> GOAL OF THE EXERCISE:
The lines to be copied are those below that contain "hidden".

::: SUPPLIED RECORDS

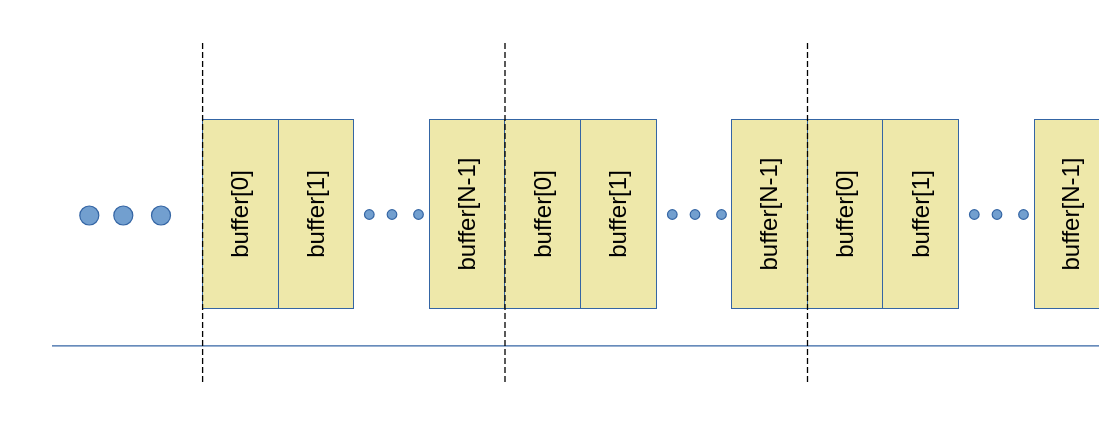
<!DOCTYPE html>
<html lang="en">
<head>
<meta charset="utf-8">
<title>Repeating buffer timeline</title>
<style>
:root {
  --paper: #ffffff;
  --cell: #eee8aa;
  --line: #3465a4;
  --dot: #729fcf;
  --ink: #000000;
  --step: 75.6px;
}
* { box-sizing: border-box; }
body { margin: 0; background: var(--paper); }
.timeline {
  position: relative;
  width: 1099px;
  height: 434px;
  overflow: hidden;
  background: var(--paper);
  color: var(--ink);
  font: 24px "Liberation Sans", Arial, sans-serif;
}
.buffers {
  position: absolute;
  left: 202px;
  top: 119px;
  height: 190px;
  display: grid;
  grid-template-columns: repeat(12, var(--step));
}
.cell {
  width: calc(100% + 1px);
  display: flex;
  align-items: center;
  justify-content: center;
  background: var(--cell);
  border: 1px solid var(--line);
}
.cell span {
  flex: none;
  white-space: nowrap;
  transform: rotate(-90deg);
}
.gap { display: block; width: 76px; height: 190px; }
.dot { fill: var(--dot); stroke: var(--line); stroke-width: 1.2; }
.guides { position: absolute; left: 0; top: 0; }
.axis { stroke: var(--line); stroke-width: 1.3; }
.boundary { stroke: var(--ink); stroke-width: 1.3; stroke-dasharray: 6 3; }
</style>
</head>
<body>
<main class="timeline">
  <div class="buffers">
    <div class="cell"><span>buffer[0]</span></div>
    <div class="cell"><span>buffer[1]</span></div>
    <svg class="gap" viewBox="0 0 76 190" aria-hidden="true">
      <defs>
        <g id="ellipsis">
          <circle class="dot" cx="16.3" cy="95.5" r="4.8"/>
          <circle class="dot" cx="39" cy="95.5" r="4.8"/>
          <circle class="dot" cx="65.5" cy="95.5" r="4.8"/>
        </g>
      </defs>
      <use href="#ellipsis"/>
    </svg>
    <div class="cell"><span>buffer[N-1]</span></div>
    <div class="cell"><span>buffer[0]</span></div>
    <div class="cell"><span>buffer[1]</span></div>
    <svg class="gap" viewBox="0 0 76 190" aria-hidden="true"><use href="#ellipsis"/></svg>
    <div class="cell"><span>buffer[N-1]</span></div>
    <div class="cell"><span>buffer[0]</span></div>
    <div class="cell"><span>buffer[1]</span></div>
    <svg class="gap" viewBox="0 0 76 190" aria-hidden="true"><use href="#ellipsis"/></svg>
    <div class="cell"><span>buffer[N-1]</span></div>
  </div>
  <svg class="guides" width="1099" height="434" viewBox="0 0 1099 434" aria-hidden="true">
    <g class="earlier-periods">
      <circle class="dot" cx="89.3" cy="215.5" r="9.5"/>
      <circle class="dot" cx="123.3" cy="215.5" r="9.5"/>
      <circle class="dot" cx="161" cy="215.5" r="9.5"/>
    </g>
    <line class="axis" x1="52" y1="345.8" x2="1099" y2="345.8"/>
    <line class="boundary" x1="202.6" y1="43" x2="202.6" y2="384"/>
    <line class="boundary" x1="505" y1="43" x2="505" y2="384"/>
    <line class="boundary" x1="807.5" y1="43" x2="807.5" y2="384"/>
  </svg>
</main>
</body>
</html>
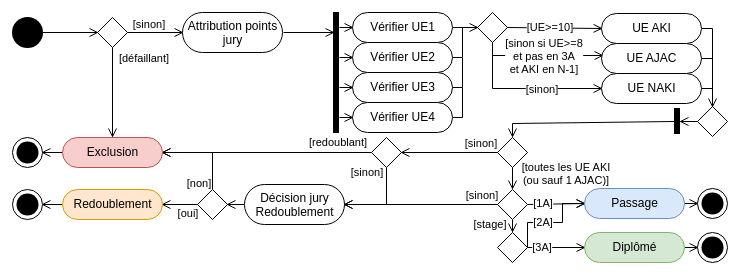
<!DOCTYPE html>
<html lang="fr">
<head>
<meta charset="utf-8">
<title>Diagramme d'activité : validation d'année</title>
<style>
:root {
  --ink: #000;
  --paper: #fff;
  --red-fill: #f8cecc; --red-line: #b85450;
  --orange-fill: #ffe6cc; --orange-line: #d79b00;
  --blue-fill: #dae8fc; --blue-line: #6c8ebf;
  --green-fill: #d5e8d4; --green-line: #82b366;
}
* { box-sizing: border-box; }
html, body { margin: 0; overflow: hidden; background: var(--paper); }
.diagram {
  position: relative; width: 740px; height: 275px; overflow: hidden;
  background: var(--paper); color: var(--ink);
  font: 12px/14px "Liberation Sans", Arial, sans-serif;
}
.flow { position: absolute; inset: 0; display: block; }
.edges { fill: none; stroke: var(--ink); }
.arrows { marker-end: url(#arrow); }
.decisions { fill: var(--paper); stroke: var(--ink); }
.action {
  position: absolute; left: var(--x); top: var(--y);
  width: 101px; height: 31px;
  display: flex; align-items: center; justify-content: center;
  text-align: center; white-space: nowrap; padding-bottom: 2px;
  border: 1px solid var(--ink); border-radius: 16px; background: var(--paper);
}
.tall { height: 41px; border-radius: 21px; padding-bottom: 0; }
.stack {
  position: absolute; left: var(--x); top: var(--y);
  display: flex; flex-direction: column;
}
.stack .action { position: static; }
.stack .action + .action { margin-top: -1px; }
.red { background: var(--red-fill); border-color: var(--red-line); }
.orange { background: var(--orange-fill); border-color: var(--orange-line); }
.blue { background: var(--blue-fill); border-color: var(--blue-line); }
.green { background: var(--green-fill); border-color: var(--green-line); }
.guard {
  position: absolute; left: var(--x); top: var(--y);
  transform: translate(-50%, -50%);
  font-size: 11px; line-height: 13px; text-align: center; white-space: nowrap;
  background: var(--paper);
}
</style>
</head>
<body>
<main class="diagram">
  <svg class="flow" width="740" height="275" viewBox="0 0 740 275" aria-hidden="true">
    <defs>
      <marker id="arrow" markerUnits="userSpaceOnUse" markerWidth="12" markerHeight="12" refX="9" refY="6" orient="auto">
        <path d="M1 2L9 6L1 10" fill="none" stroke="#000"/>
      </marker>
      <polygon id="decision" points="0,-15 15,0 0,15 -15,0"/>
      <g id="end">
        <circle r="15" fill="#fff" stroke="#000"/>
        <circle r="11"/>
      </g>
    </defs>

    <g class="edges" transform="translate(.5 .5)">
      <path d="M452 57H462V27M452 87H462V57M452 117H462V87M701 58H712M701 88H712"/>
      <g class="arrows">
        <path d="M42 32H97"/>
        <path d="M127 32H182"/>
        <path d="M112 47V136"/>
        <path d="M283 32H333"/>
        <path d="M339 27H352"/>
        <path d="M339 57H352"/>
        <path d="M339 87H352"/>
        <path d="M339 117H352"/>
        <path d="M452 27H477"/>
        <path d="M507 27L601 28"/>
        <path d="M492 55H602"/>
        <path d="M492 42V88H601"/>
        <path d="M701 28H712V106"/>
        <path d="M697 121H680"/>
        <path d="M674 121L512 123V136"/>
        <path d="M512 167V188"/>
        <path d="M497 152H401"/>
        <path d="M371 152L162 152"/>
        <path d="M386 167V204H344"/>
        <path d="M497 204H344"/>
        <path d="M244 204H227"/>
        <path d="M212 189V152H162"/>
        <path d="M197 204H162"/>
        <path d="M62 152H42"/>
        <path d="M62 204H42"/>
        <path d="M512 219V231"/>
        <path d="M527 204L584 203"/>
        <path d="M527 247V222H562V203H584"/>
        <path d="M527 247H584"/>
        <path d="M684 203H697"/>
        <path d="M684 247H697"/>
      </g>
    </g>

    <g class="decisions" transform="translate(.5 .5)">
      <use href="#decision" x="112" y="32"/>
      <use href="#decision" x="492" y="27"/>
      <use href="#decision" x="712" y="121"/>
      <use href="#decision" x="512" y="152"/>
      <use href="#decision" x="386" y="152"/>
      <use href="#decision" x="512" y="204"/>
      <use href="#decision" x="512" y="247"/>
      <use href="#decision" x="212" y="204"/>
    </g>

    <g class="terminals" transform="translate(.5 .5)">
      <circle cx="27" cy="32" r="15.5"/>
      <use href="#end" x="27" y="152"/>
      <use href="#end" x="27" y="204"/>
      <use href="#end" x="712" y="203"/>
      <use href="#end" x="712" y="247"/>
    </g>

    <g class="sync-bars">
      <rect x="333" y="12" width="6" height="121"/>
      <rect x="674" y="108" width="6" height="26"/>
    </g>
  </svg>

  <div class="action tall" style="--x:182px;--y:12px">Attribution points<br>jury</div>

  <div class="stack" style="--x:352px;--y:12px">
    <div class="action">Vérifier UE1</div>
    <div class="action">Vérifier UE2</div>
    <div class="action">Vérifier UE3</div>
    <div class="action">Vérifier UE4</div>
  </div>

  <div class="stack" style="--x:601px;--y:13px">
    <div class="action">UE AKI</div>
    <div class="action">UE AJAC</div>
    <div class="action">UE NAKI</div>
  </div>

  <div class="action red" style="--x:62px;--y:137px">Exclusion</div>
  <div class="action orange" style="--x:62px;--y:189px">Redoublement</div>
  <div class="action tall" style="--x:244px;--y:184px">Décision jury<br>Redoublement</div>
  <div class="action blue" style="--x:584px;--y:188px">Passage</div>
  <div class="action green" style="--x:584px;--y:232px">Diplômé</div>

  <span class="guard" style="--x:149px;--y:24px">[sinon]</span>
  <span class="guard" style="--x:144px;--y:58px">[défaillant]</span>
  <span class="guard" style="--x:550px;--y:27px">[UE&gt;=10]</span>
  <span class="guard" style="--x:544px;--y:56px">[sinon si UE&gt;=8<br>et pas en 3A<br>et AKI en N-1]</span>
  <span class="guard" style="--x:542px;--y:89px">[sinon]</span>
  <span class="guard" style="--x:481px;--y:143px">[sinon]</span>
  <span class="guard" style="--x:338px;--y:142px">[redoublant]</span>
  <span class="guard" style="--x:367px;--y:172px">[sinon]</span>
  <span class="guard" style="--x:566px;--y:174px">[toutes les UE AKI<br>(ou sauf 1 AJAC)]</span>
  <span class="guard" style="--x:482px;--y:195px">[sinon]</span>
  <span class="guard" style="--x:199px;--y:183px">[non]</span>
  <span class="guard" style="--x:188px;--y:213px">[oui]</span>
  <span class="guard" style="--x:490px;--y:224px">[stage]</span>
  <span class="guard" style="--x:543px;--y:203px">[1A]</span>
  <span class="guard" style="--x:543px;--y:222px">[2A]</span>
  <span class="guard" style="--x:542px;--y:247px">[3A]</span>
</main>
</body>
</html>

::::::

> YOUR SOLUTION:
  overflow: hidden;
    <svg class="gap" viewBox="0 0 76 190" aria-hidden="true">
    <svg class="gap" viewBox="0 0 76 190" aria-hidden="true"><use href="#ellipsis"/></svg>
    <svg class="gap" viewBox="0 0 76 190" aria-hidden="true"><use href="#ellipsis"/></svg>
  <svg class="guides" width="1099" height="434" viewBox="0 0 1099 434" aria-hidden="true">
html, body { margin: 0; overflow: hidden; background: var(--paper); }
  position: relative; width: 740px; height: 275px; overflow: hidden;
  <svg class="flow" width="740" height="275" viewBox="0 0 740 275" aria-hidden="true">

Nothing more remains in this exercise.